But when your land has attracted 250,000 tourists a year since the 1950's, how do you strike the balance between educating about the importance of your culture, and giving away too much? This was the challenge faced when the Northern Territory Government approached Google about doing something special with its Street View technology at Uluru.
Go to your emoji keyboard on your phone.
You'll find a clown, a snowman, a taco and a turtle - but you won't find an Aboriginal or Torres Strait Islander flag among the 253 others available for use. This is despite constant campaigning to unicode (who decides on which emojis are released) to make one available. Often you'll see people use as a substitute.
Now while it's not exactly as widely available as the standard emoji keyboard, Twitter has decided to bring the Aboriginal and Torres Strait Islander flags to the platform, using certain hashtags.
A team of archaeologists have uncovered evidence from a remote cave on Thalanyji country in Australia's North West that pushes back physical proof of human occupation in Australia to around 50,000 years ago.
Once again, science is proving what Australia's Aboriginal and Torres Strait Islander people have always known.
DNA in hair samples collected from Aboriginal people across Australia in the early to mid-1900s has revealed that populations have been continuously present in the same regions for up to 50,000 years.
Warning: Aboriginal and Torres Strait Islander readers are warned that the included video in this article may contain images and voices of deceased persons.
Pack warning labels are motivating Aboriginal and Torres Strait Islander smokers to quit smoking, according to new research released by Menzies School of Health Research today.
The study has shown that graphic warning labels not only motivate quit attempts, but increase Indigenous smokers' awareness of the health issues caused by smoking.
Five innovative Indigenous startups have been selected to attend a "mini" four-week business-accelerator program at The Capital, the recently opened dedicated venue in Brisbane's CBD for digital technology startups and entrepreneurs.
The program is offered by Barayamal, a new not-for-profit business, which will run Australia's first Indigenous accelerator program from mid-2017.
In a world first, Geoscience Australia has painted an Indigenous artwork on its satellite antenna as part of a major upgrade – making the Alice Springs antenna unique in more ways than one.
The upgraded Alice Springs antenna was commissioned today in a ceremony highlighting both the antenna's key role in the United States Landsat program, and the artwork painted on its surface that recognises the Arrernte people as traditional custodians of the land.
A rock shelter in the Flinders Ranges, 550km north of Adelaide has revealed that Aboriginal Australians settled the arid outback region of Australia 10,000 years earlier than previously evidenced -- around 49,000 years ago.
The finding also pushes back the dates on the development of key technologies, with examples of the oldest bone and stone tools and the earliest-known use of ochre in Australia.
In today's world, digital literacy is fundamental to educational success, however not all children have equal access to the right technologies, training and support to do well at school.
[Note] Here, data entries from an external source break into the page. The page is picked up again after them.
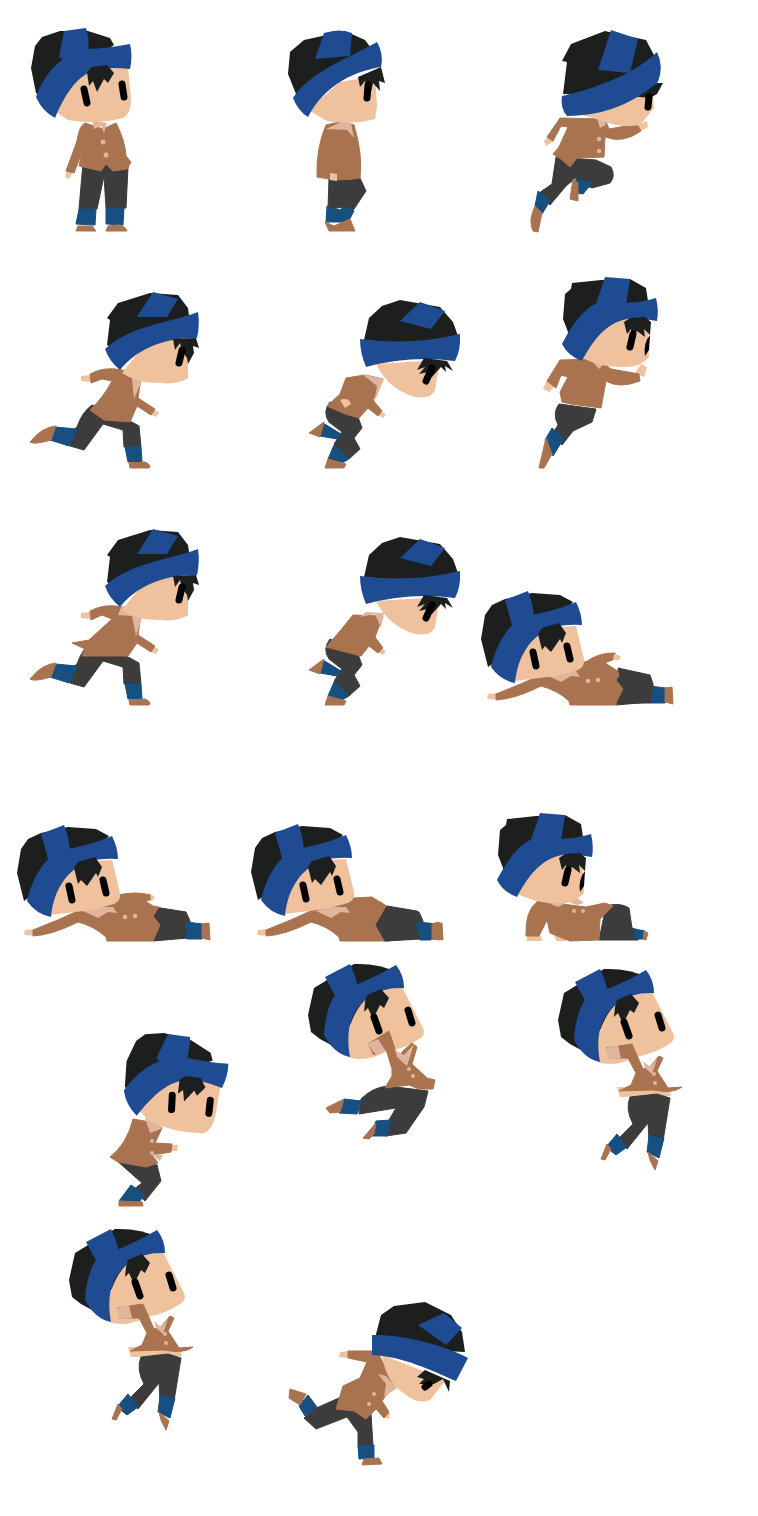
<!DOCTYPE html>
<html lang="en">
<head>
<meta charset="utf-8">
<title>Boy in a blue hat: movement sheet</title>
<style>
:root { --paper:#fff; --hair:#1d1f1e; --hat:#1e4b91; --skin:#efc29d; --coat:#a9734f; --trousers:#3c3c3c; --sock:#164f80; --collar:#dfb59e; --eye:#000; }
html, body { margin:0; background:var(--paper); overflow:hidden; }
svg { display:block; }
.hair { fill:var(--hair); }
.hat { fill:var(--hat); }
.skin { fill:var(--skin); }
.coat { fill:var(--coat); }
.legs { fill:var(--trousers); }
.sock { fill:var(--sock); }
.collar { fill:var(--collar); }
.eye { fill:none; stroke:var(--eye); stroke-width:7; stroke-linecap:round; }
.coat, .legs, .sock { stroke-linejoin:round; stroke-width:1; }
.coat { stroke:var(--coat); }
.legs { stroke:var(--trousers); }
.sock { stroke:var(--sock); }
</style>
</head>
<body>
<svg width="758" height="1516" viewBox="0 0 758 1516" role="img" aria-label="Seventeen poses of a boy in a blue hat">
<defs>
<g id="head-front">
<path class="hair" d="M31 68L35 46 42 37 60 31 88 31 110 38 114 45 60 82 43 98 36 93Z"/>
<path class="skin" d="M56 112C58 88 75 70 95 68L128 67 131 98Q131 114 123 118 96 125 68 120Z"/>
<path class="hat" d="M36 97C45 72 62 55 84 49Q104 49 130 44 133 56 130 69 108 66 92 71C74 79 64 97 55 118Q42 111 36 97Z"/>
<path class="hat" d="M59 57L64 31 86 28Q90 40 88 55L70 64Z"/>
<path class="hair" d="M87 72L89 86 93 81 97 92 104 79 108 83 114 73 107 65 92 67Z"/>
<path class="eye" d="M84 89L87 103M122 84L124 97"/>
</g>
<g id="head-rest">
<path class="hair" d="M17 873L21 849 28 839 41 833 68 827 96 829 109 836 100 846 40 890 24 901Z"/>
<path class="skin" d="M50 915C52 885 70 865 90 861L112 860 120 893Q121 901 114 904L92 910Z"/>
<path class="hat" d="M27 901C33 876 45 857 62 850Q88 846 112 836 118 848 118 859 100 858 87 862C68 870 54 888 51 917Q36 914 27 901Z"/>
<path class="hat" d="M41 834L64 825Q70 840 70 855L50 866Z"/>
<path class="hair" d="M74 868L78 884 81 880 87 886 96 873 98 877 102 867 95 857 78 862Z"/>
<path class="eye" d="M69 886L72 900M103 880L106 893"/>
</g>
<g id="head-back">
<path class="hair" d="M69 1280L75 1253 93 1242 115 1229Q140 1228 160 1238L92 1310 81 1304 72 1297Z"/>
<path class="skin" d="M109 1322C104 1290 122 1262 140 1256L163 1252 184 1293Q187 1300 180 1304 165 1314 147 1317 125 1328 109 1322Z"/>
<path class="hat" d="M85 1300C86 1280 92 1262 100 1256Q130 1246 157 1230 165 1240 165 1253 145 1252 130 1262C112 1275 106 1295 111 1322Q95 1319 85 1300Z"/>
<path class="hat" d="M86 1242L111 1229Q118 1243 120 1258L100 1268Z"/>
<path class="hair" d="M126 1267L125 1277 129 1273 134 1284 141 1270 145 1273 150 1263 142 1254 128 1260Z"/>
<path class="eye" d="M135 1282L140 1296M169 1275L173 1288"/>
</g>
<g id="head-turned">
<path class="hair" d="M563 319L565 294 571 289 572 283 601 280 630 279 646 288 648 301 600 330 568 348 568 332Z"/>
<path class="skin" d="M581 357C590 335 610 320 630 317L647 317 649 357Q640 368 622 367 598 367 581 357Z"/>
<path class="hat" d="M562 344C574 320 588 305 602 301Q630 306 656 298 659 310 657 321L637 318C612 318 596 334 582 361Q568 356 562 344Z"/>
<path class="hat" d="M596 304L605 277 630 279 626 305Z"/>
<path class="hair" d="M624 322L627 334 631 329 632 337 637 331 645 337 644 329 650 335 651 322 645 317 630 318Z"/>
<path class="eye" d="M633 334L630 347"/>
<path d="M650 335Q643 343 645 356L649 350Z"/>
</g>
<g id="head-sprint">
<path class="skin" d="M122 373L150 338 192 336 188 362 188 378Q178 385 160 383 136 383 122 373Z"/>
<path class="hair" d="M107 345L110 320 107 318 118 303 150 293 178 295 188 308 190 322 120 352Z"/>
<path class="hat" d="M105 349C130 326 165 324 198 312Q200 325 197 338C165 337 135 350 120 370Q109 361 105 349Z"/>
<path class="hat" d="M137 317L153 292 178 299 167 317Z"/>
<path class="hair" d="M173 339L175 350 180 343 182 351 187 358 188 364 194 353 193 346 199 348 196 338Z"/>
<path class="eye" d="M182 350L179 363"/>
</g>
<g id="head-lean">
<path class="skin" d="M376 364L440 360 435 390Q430 401 412 396 388 388 376 364Z"/>
<path class="hair" d="M364 340L369 318 382 306 400 300 440 307 453 322 458 336 420 345Z"/>
<path class="hat" d="M360 339Q410 346 460 334 461 350 455 361 410 355 366 367 360 353 360 339Z"/>
<path class="hat" d="M400 321L420 302 445 311 431 329Z"/>
<path class="hair" d="M424 358L417 370 425 367 419 374 428 372 432 377 441 367 446 372 445 366 453 371 447 361Z"/>
<path class="eye" d="M432 368L426 381"/>
</g>
<g id="sprint-legs">
<path class="legs" d="M92 405Q82 412 77 427L69 433 70 446 84 450 103 424 123 430 124 447 141 447 139 426 130 421Z"/>
<path class="sock" d="M77 429L55 427 50 440 69 446ZM125 447L141 447 142 462 128 462Z"/>
<path class="coat" d="M56 426Q42 427 30 442 34 445 51 440ZM129 463L145 462Q152 465 149 468L130 468Z"/>
</g>
<g id="lean-legs">
<path class="legs" d="M330 402Q322 412 329 422L342 432 334 444 349 459 360 449 354 438 362 428 358 417Z"/>
<path class="sock" d="M323 423L341 434 337 439 320 436ZM334 445L349 459 342 463 328 459Z"/>
<path class="coat" d="M324 422L309 433 320 437ZM328 459L346 464 344 468 325 468Z"/>
</g>
<g id="leap-body">
<path class="skin" d="M128 1347L131 1357 182 1356 180 1348Z"/>
<path class="legs" d="M141 1357Q136 1369 144 1384L130 1398 138 1409 159 1383 160 1400 174 1401 181 1358 168 1354Z"/>
<path class="sock" d="M128 1394L138 1407 127 1415 117 1407ZM160 1396L175 1398 170 1418 158 1412Z"/>
<path class="coat" d="M118 1404L122 1409 116 1420 112 1419ZM159 1412L169 1421 166 1430Q160 1420 159 1412Z"/>
<path class="coat" d="M117 1308L143 1304 154 1329 161 1327 170 1316 174 1318 168 1331 179 1348 193 1347Q184 1354 164 1350L130 1351 142 1345 147 1333 139 1318 122 1318Z"/>
<path class="collar" d="M154 1321L156 1328 163 1334 168 1319 161 1327ZM117 1308L129 1305 132 1318 119 1319Z"/>
<g class="collar"><circle cx="165" cy="1334" r="2"/><circle cx="166" cy="1343" r="2"/></g>
</g>
<g id="lying-body">
<path class="skin" d="M36 929L25 930 24 934Q28 937 38 934Z"/>
<path class="legs" d="M148 906L186 912 190 921 188 938 153 941Z"/>
<path class="sock" d="M186 922L203 924 202 939 187 939Z"/>
<path class="coat" d="M202 924L209 923 210 940 202 938Z"/>
<path class="coat" d="M33 930Q59 920 82 909L120 898 139 897 153 906 159 907 153 916 160 925 153 941 107 941 106 937Q94 926 78 922 52 935 33 936Z"/>
<path class="collar" d="M83 911L100 907 113 907 117 913 108 912 98 918Z"/>
<g class="collar"><circle cx="125" cy="917" r="2.3"/><circle cx="135" cy="916" r="2.3"/></g>
</g>
</defs>

<g id="stand-front">
<path class="legs" d="M83 163L79 209 97 209 104 176 106 208 126 208 128 167Z"/>
<path class="sock" d="M79 209L96 209 95 225 76 224ZM106 208L124 208 123 225 106 224Z"/>
<path class="coat" d="M76 231L78 226 92 226 96 231ZM106 231L108 226 120 225Q126 227 127 231Z"/>
<path class="skin" d="M67 170L65 177 69 179 73 172Z"/>
<path class="coat" d="M85 123L103 129 116 123Q125 140 126 156L131 162 127 169 113 171 106 164 101 171 79 166 82 152 74 173 66 171 77 141Q79 126 85 123Z"/>
<path class="collar" d="M92 120L94 129 101 126 104 133 107 123Z"/>
<g class="collar"><circle cx="103" cy="142" r="2.5"/><circle cx="106" cy="155" r="2.5"/></g>
<use href="#head-front"/>
</g>

<g id="stand-side">
<path class="legs" d="M329 178L328 209 345 207 352 212 366 191 359 176Z"/>
<path class="sock" d="M327 206L340 210 345 206 354 211 348 222 326 222Z"/>
<path class="coat" d="M325 222L334 226 350 219 355 231 329 231Z"/>
<path class="coat" d="M326 125L344 121 354 125Q363 155 360 178 340 182 317 177 316 148 326 125Z"/>
<path class="collar" d="M326 129L343 121 351 123 354 138 347 130Z"/>
<path class="skin" d="M330 173L337 174 337 181 330 180Z"/>
<path class="skin" d="M308 110L340 82 375 76 377 106 375 119Q355 125 327 121Z"/>
<path class="hair" d="M288 74L290 52 304 40 345 31 365 40 374 52 320 88 298 99Z"/>
<path class="hat" d="M293 98C310 72 345 60 377 42Q384 54 381 67C350 72 323 88 308 117Q298 111 293 98Z"/>
<path class="hat" d="M315 59L324 33Q340 28 352 33L350 56Z"/>
<path class="hair" d="M358 77L360 87 365 81 371 92 373 83 380 91 379 81 385 83 381 67Z"/>
<path class="eye" d="M368 85L367 98"/>
</g>

<g id="run-reach">
<path class="legs" d="M556 157L552 184 539 193 550 205 566 186 578 176 575 181 592 188 610 183Q616 176 611 167L596 160Z"/>
<path class="sock" d="M538 191L550 201 542 214 535 206ZM577 179L592 183 583 194 577 193Z"/>
<path class="coat" d="M535 206L542 213 538 232 533 231Q528 221 535 206ZM573 179L578 183 578 201 570 199Z"/>
<path class="skin" d="M551 134L544 141 546 146 554 141ZM637 125L647 121 648 127 640 131Z"/>
<path class="coat" d="M560 118L605 119 609 129 637 124 641 131Q623 144 605 137L604 157 577 158 570 167 561 159 553 154 559 147 568 127 561 126 553 141 547 137Z"/>
<path class="collar" d="M596 116L600 128 606 125 604 117Z"/>
<g class="collar"><circle cx="599" cy="139" r="2.3"/><circle cx="599" cy="151" r="2.3"/></g>
<path class="skin" d="M580 114L652 84 654 108 640 125Q620 128 606 122Z"/>
<path class="hair" d="M563 94L567 62 562 61 571 44 605 31 646 40 655 57 640 85 658 83 663 83 657 94 650 98 620 95Z"/>
<path class="hat" d="M562 96C590 90 632 76 657 52Q664 66 658 82C635 102 605 116 567 116Q560 108 562 96Z"/>
<path class="hat" d="M598 70L611 30 638 39 630 73Z"/>
<path class="eye" d="M649 97L648 107"/>
</g>

<g id="sprint-one">
<use href="#sprint-legs"/>
<path class="skin" d="M90 375L81 376 81 381 90 382ZM151 409L159 412 156 417 149 414Z"/>
<path class="coat" d="M90 374Q105 366 122 370L141 378 138 398 155 409 151 415 137 406 130 422 104 420 90 410Q103 398 112 381L102 379 91 383Z"/>
<path class="collar" d="M122 368L132 378 134 399 143 378Z"/>
<use href="#head-sprint"/>
</g>
<g id="lean-one">
<use href="#lean-legs"/>
<path class="skin" d="M378 410L386 414 383 418 377 414Z"/>
<path class="coat" d="M346 378L365 375 383 379 373 400 382 411 378 416 368 408 359 418 345 414 327 406 340 394Z"/>
<path class="collar" d="M362 374L377 386 374 403 384 379Z"/>
<path class="skin" d="M340 400Q349 397 351 404L345 408Z"/>
<use href="#head-lean"/>
</g>
<g id="leap-reach">
<path class="legs" d="M559 404Q552 413 558 425L552 435 562 445 573 431 592 422 596 409Z"/>
<path class="sock" d="M552 428L564 438 553 456 545 440Z"/>
<path class="coat" d="M546 438L552 454 544 468 539 468Z"/>
<path class="skin" d="M547 380L543 389 549 392 556 385ZM635 373L641 364 647 367 644 377Z"/>
<path class="coat" d="M560 360L598 359 611 369 639 374 640 381Q619 389 606 381L601 408 571 404 562 402 560 392 568 377 561 375 556 388 547 381Z"/>
<path class="collar" d="M588 357L599 369 605 363Z"/>
<use href="#head-turned"/>
</g>
<g id="sprint-two">
<use href="#sprint-legs" y="237"/>
<path class="skin" d="M90 612L81 613 81 618 90 619ZM151 646L159 649 156 654 149 651Z"/>
<path class="coat" d="M90 611Q105 603 122 607L141 615 138 635 155 646 151 652 137 643 128 656 82 656 85 649 72 643 89 640 112 619 102 615 91 620Z"/>
<path class="collar" d="M122 605L118 615 132 616 136 636 143 615Z"/>
<use href="#head-sprint" y="237"/>
</g>
<g id="lean-two">
<use href="#lean-legs" y="237"/>
<path class="skin" d="M378 647L386 651 383 655 377 651Z"/>
<path class="coat" d="M353 615L383 616 375 637 383 648 378 653 369 646 361 656 326 647 340 631Z"/>
<path class="collar" d="M360 617L375 614 381 628 384 613 366 612Z"/>
<use href="#head-lean" y="237"/>
</g>

<g id="lying-reach">
<use href="#lying-body" x="463" y="-236"/>
<path class="coat" d="M583 664Q598 652 615 653L615 659 594 667Z"/>
<path class="skin" d="M614 654L621 656 619 660 613 660Z"/>
<path class="legs" d="M618 668L650 675 653 684 650 703 617 703 624 689Z"/>
<use href="#head-rest" x="464" y="-234"/>
</g>
<g id="lying-one">
<use href="#lying-body"/>
<path class="skin" d="M149 893L155 897 152 901 145 899Z"/>
<path class="coat" d="M118 895Q136 891 150 895L150 900 122 906Z"/>
<use href="#head-rest"/>
</g>
<g id="lying-two">
<use href="#lying-body" x="233"/>
<path class="coat" d="M350 900L381 902 387 907 380 925 350 925Z"/>
<path class="legs" d="M387 906L417 911 421 939 385 941 376 925Z"/>
<path class="sock" d="M417 923L432 924 431 940 420 940Z"/>
<path class="coat" d="M432 924L439 922 440 940 432 939Z"/>
<use href="#head-rest" x="234" y="-1"/>
</g>

<g id="sit-up">
<path class="legs" d="M606 906Q620 902 629 908L632 928 641 931 638 940 599 940Z"/>
<path class="sock" d="M634 929L645 931 644 939 635 939Z"/>
<path class="coat" d="M644 931L648 933 646 940 643 939Z"/>
<path class="skin" d="M527 935L541 936 542 941 527 941ZM554 935L568 936 566 941 556 941Z"/>
<path class="coat" d="M538 901L586 907 605 903 613 906 600 919 599 940 570 941 550 933 547 920 539 936 526 936Q525 910 538 901Z"/>
<path class="collar" d="M546 902L558 907 568 902 577 905 584 903 577 898Z"/>
<g class="collar"><circle cx="574" cy="911" r="2"/><circle cx="583" cy="911" r="2"/></g>
<use href="#head-turned" x="-65" y="536"/>
</g>

<g id="crouch">
<path class="legs" d="M116 1160L142 1183 133 1190 145 1201 161 1181 157 1165 140 1160Z"/>
<path class="sock" d="M131 1185L145 1195 138 1203 119 1201Z"/>
<path class="coat" d="M119 1201L142 1202 143 1206 119 1206Z"/>
<path class="skin" d="M171 1145L178 1145 177 1151 170 1151Z"/>
<path class="coat" d="M133 1119L150 1122 162 1128 155 1143 172 1144 171 1152 152 1155 158 1163 146 1167 118 1162 110 1157Q127 1144 133 1119Z"/>
<path class="collar" d="M145 1118L150 1133 161 1129 160 1121ZM151 1154L163 1155 160 1161Z"/>
<g class="collar"><circle cx="152" cy="1141" r="2"/><circle cx="152" cy="1153" r="2"/></g>
<use href="#head-front" transform="translate(92 1006) rotate(15 81 75)"/>
</g>

<g id="fall">
<path class="legs" d="M388 1086Q373 1087 361 1099L359 1114 396 1108 389 1120 386 1136 406 1133 424 1107 428 1091Z"/>
<path class="sock" d="M362 1101L344 1099 339 1113 357 1114ZM391 1120L376 1121 370 1136 387 1136Z"/>
<path class="coat" d="M344 1099L326 1108 330 1113 340 1112ZM376 1123L363 1138 369 1139 374 1134Z"/>
<use href="#head-back" x="239" y="-265"/>
<path class="coat" d="M368 1044L389 1031 394 1046 397 1058 404 1050 412 1043 417 1047 412 1064 427 1078 435 1080 433 1089 419 1089 409 1085 385 1088 392 1076 392 1069 386 1049 374 1055Z"/>
<path class="collar" d="M395 1050L399 1059 407 1066 414 1044 404 1055ZM367 1044L378 1039 385 1050 376 1055Z"/>
<g class="collar"><circle cx="409" cy="1069" r="2"/><circle cx="413" cy="1076" r="2"/></g>
</g>

<g id="leap-one">
<use href="#head-back" x="489" y="-260"/>
<use href="#leap-body" x="489" y="-260"/>
</g>
<g id="leap-two">
<use href="#head-back"/>
<use href="#leap-body"/>
</g>

<g id="dive">
<path class="legs" d="M339 1398L314 1409 304 1418 316 1429 347 1417 358 1432 358 1447 373 1446 371 1414Z"/>
<path class="sock" d="M308 1395L317 1407 305 1416 299 1406ZM358 1446L374 1445 374 1458 359 1459Z"/>
<path class="coat" d="M290 1389L306 1394 300 1405 289 1398ZM364 1459L379 1458 382 1464 362 1465Z"/>
<path class="skin" d="M349 1351L340 1352 339 1357 349 1358ZM383 1411L390 1413 389 1419 383 1417Z"/>
<path class="coat" d="M348 1351L377 1351 394 1384 382 1401 389 1412 384 1418 376 1409 366 1419 354 1411 336 1409 343 1386 360 1378 367 1362 348 1358Z"/>
<path class="collar" d="M378 1374L386 1384 384 1397 397 1388 386 1376Z"/>
<g class="collar"><circle cx="374" cy="1394" r="2"/><circle cx="369" cy="1404" r="2"/></g>
<path class="skin" d="M382 1355L446 1380 430 1400Q418 1405 405 1394 386 1383 382 1355Z"/>
<path class="hair" d="M375 1338L381 1315 394 1306 425 1302 451 1315 462 1332 465 1352 420 1350Z"/>
<path class="hat" d="M372 1335C400 1334 445 1345 468 1358L456 1381C430 1370 405 1357 372 1355Z"/>
<path class="hat" d="M418 1325L444 1313 462 1328 446 1345Z"/>
<path class="hair" d="M425 1370L417 1377 424 1379 419 1384 434 1384 443 1379 449 1392 450 1381Z"/>
<path class="eye" d="M429 1384L425 1387"/>
</g>
</svg>
</body>
</html>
Of children aged 5 to 14, only 68 per cent in disadvantaged communities have access to the internet at home, compared with 91 per cent of students from the most advantaged communities.
To help narrow this divide, a partnership between tech company SAP Australia and The Smith Family aims to support disadvantaged students to participate in an innovative digital challenge.
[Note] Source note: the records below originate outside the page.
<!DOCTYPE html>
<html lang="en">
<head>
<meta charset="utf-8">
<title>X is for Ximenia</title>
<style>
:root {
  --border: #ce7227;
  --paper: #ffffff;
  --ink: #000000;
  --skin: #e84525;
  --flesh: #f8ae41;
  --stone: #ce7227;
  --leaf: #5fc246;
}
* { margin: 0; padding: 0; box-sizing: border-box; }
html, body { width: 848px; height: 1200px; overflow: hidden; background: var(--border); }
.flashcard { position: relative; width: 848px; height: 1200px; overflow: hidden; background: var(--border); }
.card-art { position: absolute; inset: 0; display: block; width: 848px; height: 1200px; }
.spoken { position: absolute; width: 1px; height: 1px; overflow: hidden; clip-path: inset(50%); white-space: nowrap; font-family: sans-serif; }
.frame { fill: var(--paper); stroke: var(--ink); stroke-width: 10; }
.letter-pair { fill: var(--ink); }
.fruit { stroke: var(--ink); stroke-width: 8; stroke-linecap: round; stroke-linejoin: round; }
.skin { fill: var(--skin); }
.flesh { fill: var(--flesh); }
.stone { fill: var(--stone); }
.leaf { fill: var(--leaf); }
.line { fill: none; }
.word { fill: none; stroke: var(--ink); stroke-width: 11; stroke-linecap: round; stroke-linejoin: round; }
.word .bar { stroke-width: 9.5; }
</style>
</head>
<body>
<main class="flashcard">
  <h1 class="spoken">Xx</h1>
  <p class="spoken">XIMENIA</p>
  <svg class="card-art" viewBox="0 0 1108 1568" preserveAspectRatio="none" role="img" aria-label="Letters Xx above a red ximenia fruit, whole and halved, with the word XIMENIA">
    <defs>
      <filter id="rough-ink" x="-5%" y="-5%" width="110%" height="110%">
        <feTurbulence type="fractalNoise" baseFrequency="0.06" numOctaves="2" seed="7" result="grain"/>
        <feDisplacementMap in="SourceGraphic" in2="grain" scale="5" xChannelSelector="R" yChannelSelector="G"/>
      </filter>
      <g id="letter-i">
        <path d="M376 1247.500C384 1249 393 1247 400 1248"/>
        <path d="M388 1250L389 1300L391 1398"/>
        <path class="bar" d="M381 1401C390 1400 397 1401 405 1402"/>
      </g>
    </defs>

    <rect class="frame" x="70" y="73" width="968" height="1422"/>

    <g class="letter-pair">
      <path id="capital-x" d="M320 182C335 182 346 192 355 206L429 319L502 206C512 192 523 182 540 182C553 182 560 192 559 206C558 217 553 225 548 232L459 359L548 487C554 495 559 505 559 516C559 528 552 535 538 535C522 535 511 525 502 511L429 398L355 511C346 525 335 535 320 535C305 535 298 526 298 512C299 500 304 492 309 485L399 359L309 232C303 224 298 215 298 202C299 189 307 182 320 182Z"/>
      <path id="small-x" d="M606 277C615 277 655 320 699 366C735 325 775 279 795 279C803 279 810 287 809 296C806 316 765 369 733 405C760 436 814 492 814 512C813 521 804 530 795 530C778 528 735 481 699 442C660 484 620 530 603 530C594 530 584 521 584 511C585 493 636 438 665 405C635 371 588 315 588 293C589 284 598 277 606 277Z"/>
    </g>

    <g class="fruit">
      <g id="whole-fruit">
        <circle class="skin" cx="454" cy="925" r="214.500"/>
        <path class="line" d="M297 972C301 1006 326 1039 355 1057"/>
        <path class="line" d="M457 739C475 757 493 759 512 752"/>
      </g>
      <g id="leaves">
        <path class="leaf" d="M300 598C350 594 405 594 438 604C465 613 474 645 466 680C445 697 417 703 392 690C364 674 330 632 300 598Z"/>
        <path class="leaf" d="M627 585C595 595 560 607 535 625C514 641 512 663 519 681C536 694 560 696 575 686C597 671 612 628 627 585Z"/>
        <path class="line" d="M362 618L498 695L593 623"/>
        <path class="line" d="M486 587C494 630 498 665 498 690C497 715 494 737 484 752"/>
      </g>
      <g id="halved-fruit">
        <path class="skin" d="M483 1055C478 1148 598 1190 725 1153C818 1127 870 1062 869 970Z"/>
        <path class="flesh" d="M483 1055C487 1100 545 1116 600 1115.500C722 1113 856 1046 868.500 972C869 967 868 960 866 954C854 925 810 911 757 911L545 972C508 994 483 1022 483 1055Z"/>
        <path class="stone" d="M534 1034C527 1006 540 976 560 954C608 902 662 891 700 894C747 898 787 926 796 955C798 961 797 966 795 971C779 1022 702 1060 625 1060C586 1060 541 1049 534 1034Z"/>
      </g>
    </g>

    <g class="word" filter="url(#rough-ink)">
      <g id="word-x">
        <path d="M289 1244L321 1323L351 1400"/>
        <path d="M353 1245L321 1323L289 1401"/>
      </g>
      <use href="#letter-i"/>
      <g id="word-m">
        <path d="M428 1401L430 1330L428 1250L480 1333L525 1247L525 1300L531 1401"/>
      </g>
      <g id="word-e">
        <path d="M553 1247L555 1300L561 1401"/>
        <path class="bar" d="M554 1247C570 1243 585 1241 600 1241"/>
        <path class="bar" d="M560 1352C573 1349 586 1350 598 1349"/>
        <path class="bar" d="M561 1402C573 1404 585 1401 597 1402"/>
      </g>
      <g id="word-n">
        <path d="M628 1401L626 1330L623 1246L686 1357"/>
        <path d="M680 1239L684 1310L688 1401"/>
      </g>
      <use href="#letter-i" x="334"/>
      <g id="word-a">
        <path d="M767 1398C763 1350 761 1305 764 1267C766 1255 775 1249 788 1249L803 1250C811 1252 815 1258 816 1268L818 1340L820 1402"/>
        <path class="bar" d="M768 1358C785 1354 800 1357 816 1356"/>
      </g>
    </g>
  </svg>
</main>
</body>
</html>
The ancestors of Aboriginal Australians and Papua New Guineans diverged from Eurasian populations around 72,000 years ago according to a new DNA analysis of 83 Indigenous Australians from the Wongatha Nation in the North-Eastern Goldfields of Victoria.
The finding supports the idea that humans spread out of Africa in a single event, in the first comprehensive population-level whole-genome study of human genetic diversity in Australia.
From today until midnight 19 September, you will be able to vote to name Sydney's new fleet of ferries, but we won't be seeing any Ferry McFerryfaces anytime soon.